In this article we will see basics about sewer manholes, their importance in sewer inspection, the different types of structures and materials used in their fabrication. Moreover, we will see a particular kind of inspection designed specially to be performed on manholes.
Sewer manholes and inspection chambers
As introduced above, the main purpose of manholes is to provide access to sewer systems for cleaning and inspection. Also, they allow the connection of different pipes in the sewerage, for example because sewer lines change in direction or size.
Manholes has two main parts:
The chamber, which is a cavity that connects to one or more sewer lines
The vertical pipe that connects the chamber with the outside
The vertical pipe has a circular shape, so it better resists the compression of the earth. Often, they are made of precast concrete, although plastic and fiberglass manholes are also possible. For deep manholes, they can be manufactured with a ladder attached, to allow human access.
However, for most modern video camera inspections, like the ones analyzed by our SEWDEF, system, a physical human entry is not required.
Finally, the top part of this vertical pipe is ended with a cover, to protect the manhole and prevent unauthorized access. Now we will see the main features of manhole covers.
Sewer manhole covers
Sewer manhole covers serve as protection both for the manhole itself, and to prevent accidental access by animals or humans. The material used must be strong and heavy, to ensure they will keep in place despite the traffic or people passing over them.
That is the reason why the materials used are often iron or concrete. Since in many cases they are manually lifted, other materials can be used to reduce the weight, like fiberglass or other composite materials.
Manhole covers do not close the inspection chamber hermetically. In fact, they are built with small holes in traditional covers, or as a grating cover. In any case, there at least three good explanations for these holes:
- Gasses produced inside the sewers, which could be harmful or corrosive, are released through the holes of the sewer cover
- Specially in the case of grating covers, holes in covers help the evacuation of water from the street, preventing floods
- There are different methods for lifting manhole covers. Although some tools are based on magnets, taking profit of the metallic materials they are made of, the small holes can be used for lifting the cover with the classic tool based on a lever principle
Although manhole covers can have different shapes, like square or rectangle, they are typically round. And there are also interesting reasons for that. A few of them are:
- Round manhole covers are easy to manufacture and transport
- Easy installation (they do not need a particular orientation)
- Round covers cannot fall through the manhole
- Rounded covers require less area (and therefore less material) to cover the same width than squared cover
Sewer manhole inspections

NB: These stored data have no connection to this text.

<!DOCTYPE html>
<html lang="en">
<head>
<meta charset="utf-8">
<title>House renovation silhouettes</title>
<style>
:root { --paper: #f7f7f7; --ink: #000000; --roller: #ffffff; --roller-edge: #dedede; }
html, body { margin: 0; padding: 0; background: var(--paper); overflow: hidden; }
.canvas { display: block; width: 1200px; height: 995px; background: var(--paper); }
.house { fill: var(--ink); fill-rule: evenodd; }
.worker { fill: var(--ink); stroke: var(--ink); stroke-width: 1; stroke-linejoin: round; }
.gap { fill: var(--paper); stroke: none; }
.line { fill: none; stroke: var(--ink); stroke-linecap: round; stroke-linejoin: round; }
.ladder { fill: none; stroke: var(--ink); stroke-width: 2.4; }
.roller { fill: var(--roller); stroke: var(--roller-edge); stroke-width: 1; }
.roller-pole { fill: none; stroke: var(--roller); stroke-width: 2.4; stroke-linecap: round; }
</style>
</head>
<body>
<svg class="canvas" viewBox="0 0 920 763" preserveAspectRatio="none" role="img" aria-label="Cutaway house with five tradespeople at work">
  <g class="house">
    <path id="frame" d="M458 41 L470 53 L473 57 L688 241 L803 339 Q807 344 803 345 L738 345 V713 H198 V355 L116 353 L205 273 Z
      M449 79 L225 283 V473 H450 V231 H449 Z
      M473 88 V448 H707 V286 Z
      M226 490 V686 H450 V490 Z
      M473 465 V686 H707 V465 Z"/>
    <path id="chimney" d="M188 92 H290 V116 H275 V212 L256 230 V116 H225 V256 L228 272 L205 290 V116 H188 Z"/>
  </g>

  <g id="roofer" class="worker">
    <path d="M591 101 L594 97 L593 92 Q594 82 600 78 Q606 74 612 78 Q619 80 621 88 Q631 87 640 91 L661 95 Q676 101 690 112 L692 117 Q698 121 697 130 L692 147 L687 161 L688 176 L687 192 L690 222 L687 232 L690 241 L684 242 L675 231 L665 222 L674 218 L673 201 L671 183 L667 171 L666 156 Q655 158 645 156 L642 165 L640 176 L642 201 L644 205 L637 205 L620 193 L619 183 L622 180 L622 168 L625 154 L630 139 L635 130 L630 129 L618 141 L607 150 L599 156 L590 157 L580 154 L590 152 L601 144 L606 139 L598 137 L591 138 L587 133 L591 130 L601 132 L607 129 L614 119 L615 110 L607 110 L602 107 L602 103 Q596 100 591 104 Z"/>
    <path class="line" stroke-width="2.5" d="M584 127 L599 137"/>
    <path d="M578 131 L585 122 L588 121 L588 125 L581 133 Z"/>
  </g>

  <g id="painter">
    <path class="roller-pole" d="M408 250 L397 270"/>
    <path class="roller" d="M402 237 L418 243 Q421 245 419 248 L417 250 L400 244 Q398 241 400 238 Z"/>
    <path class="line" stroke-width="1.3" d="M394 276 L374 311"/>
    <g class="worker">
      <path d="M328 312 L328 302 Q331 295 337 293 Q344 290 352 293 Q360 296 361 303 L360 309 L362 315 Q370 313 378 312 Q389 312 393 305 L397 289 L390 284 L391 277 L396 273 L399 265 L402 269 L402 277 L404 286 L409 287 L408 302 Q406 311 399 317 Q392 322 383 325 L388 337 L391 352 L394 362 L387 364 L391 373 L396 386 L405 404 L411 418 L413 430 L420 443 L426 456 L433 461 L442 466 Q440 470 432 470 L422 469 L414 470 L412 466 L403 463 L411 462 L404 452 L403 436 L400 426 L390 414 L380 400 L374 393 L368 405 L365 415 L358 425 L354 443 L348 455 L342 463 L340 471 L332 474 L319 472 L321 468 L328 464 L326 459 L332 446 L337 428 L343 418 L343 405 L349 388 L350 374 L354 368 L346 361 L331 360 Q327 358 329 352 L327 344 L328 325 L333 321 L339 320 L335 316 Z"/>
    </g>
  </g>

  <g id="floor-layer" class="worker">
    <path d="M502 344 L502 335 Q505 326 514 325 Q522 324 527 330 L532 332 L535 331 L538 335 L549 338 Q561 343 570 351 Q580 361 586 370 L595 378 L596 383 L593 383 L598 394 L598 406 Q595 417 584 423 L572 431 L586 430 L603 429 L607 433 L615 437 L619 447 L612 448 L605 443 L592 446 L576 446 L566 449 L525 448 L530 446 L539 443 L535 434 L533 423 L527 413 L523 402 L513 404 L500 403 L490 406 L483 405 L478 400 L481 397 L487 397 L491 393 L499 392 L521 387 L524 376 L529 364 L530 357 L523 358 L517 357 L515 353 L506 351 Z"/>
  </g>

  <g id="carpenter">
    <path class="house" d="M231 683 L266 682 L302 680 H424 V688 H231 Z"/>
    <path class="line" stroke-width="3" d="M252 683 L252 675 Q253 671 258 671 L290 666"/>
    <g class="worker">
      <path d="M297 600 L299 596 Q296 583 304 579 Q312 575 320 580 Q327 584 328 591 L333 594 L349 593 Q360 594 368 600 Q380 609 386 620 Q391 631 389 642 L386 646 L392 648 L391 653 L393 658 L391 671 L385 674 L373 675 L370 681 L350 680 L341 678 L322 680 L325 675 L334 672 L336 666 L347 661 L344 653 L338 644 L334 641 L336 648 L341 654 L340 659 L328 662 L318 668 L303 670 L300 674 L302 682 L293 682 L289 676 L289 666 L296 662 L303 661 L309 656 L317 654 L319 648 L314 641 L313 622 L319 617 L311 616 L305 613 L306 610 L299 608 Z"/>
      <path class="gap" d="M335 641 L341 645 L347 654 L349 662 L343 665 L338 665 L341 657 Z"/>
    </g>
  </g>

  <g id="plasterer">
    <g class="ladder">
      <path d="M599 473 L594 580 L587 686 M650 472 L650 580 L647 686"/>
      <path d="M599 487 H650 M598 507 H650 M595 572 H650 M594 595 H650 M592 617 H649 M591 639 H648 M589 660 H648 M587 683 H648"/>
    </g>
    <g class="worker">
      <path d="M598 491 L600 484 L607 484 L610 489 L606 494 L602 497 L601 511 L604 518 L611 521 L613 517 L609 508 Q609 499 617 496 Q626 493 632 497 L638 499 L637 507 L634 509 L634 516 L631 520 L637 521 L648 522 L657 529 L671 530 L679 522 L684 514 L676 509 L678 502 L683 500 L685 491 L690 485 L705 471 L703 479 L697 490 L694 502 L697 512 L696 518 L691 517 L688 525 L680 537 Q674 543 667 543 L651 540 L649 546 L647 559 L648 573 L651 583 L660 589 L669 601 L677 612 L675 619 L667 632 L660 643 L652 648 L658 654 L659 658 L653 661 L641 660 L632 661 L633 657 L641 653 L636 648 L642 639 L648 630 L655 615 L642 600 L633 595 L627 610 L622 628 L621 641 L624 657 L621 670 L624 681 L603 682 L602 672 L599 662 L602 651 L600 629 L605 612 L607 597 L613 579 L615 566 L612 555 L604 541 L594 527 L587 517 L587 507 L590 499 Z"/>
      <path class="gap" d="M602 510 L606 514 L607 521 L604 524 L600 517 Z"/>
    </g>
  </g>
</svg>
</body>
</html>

Sewer video inspections are obtained by introducing a robot with a video camera through the sewer manhole, and then driving it through a sewer pipe. The video inspection is recorded and it is analyzed either manually or using an automatic detection system like SEWDEF.
This traditional type of inspection has the advantage of recording possible defects close enough to have a good estimation about their location and severity. However, it takes some time to move the robot along the pipe, and on many occasions the mobility is restricted by obstacles or sedimentation. In some cases, even the robot ends up stuck in the middle of the pipe.
One alternative to the traditional sewer inspection is to perform a manhole inspection, introducing a special camera through the manhole, mounted in a structure that just lowers the camera and inspects the pipes connected to the chamber.
The main advantage of this method is that it reduces the inspection time. Once the camera is located in front of the connected pipe, far sections can be analyzed by zooming in.
Although both inspection methods are different in their execution, and so they are the type of videos recorded, the SEWDEF can work with both, providing a fast, reliable and automatic way to analyze and report defects on sewer systems.
If you want to know more about our SEWDEF system, do not hesitate to contact us.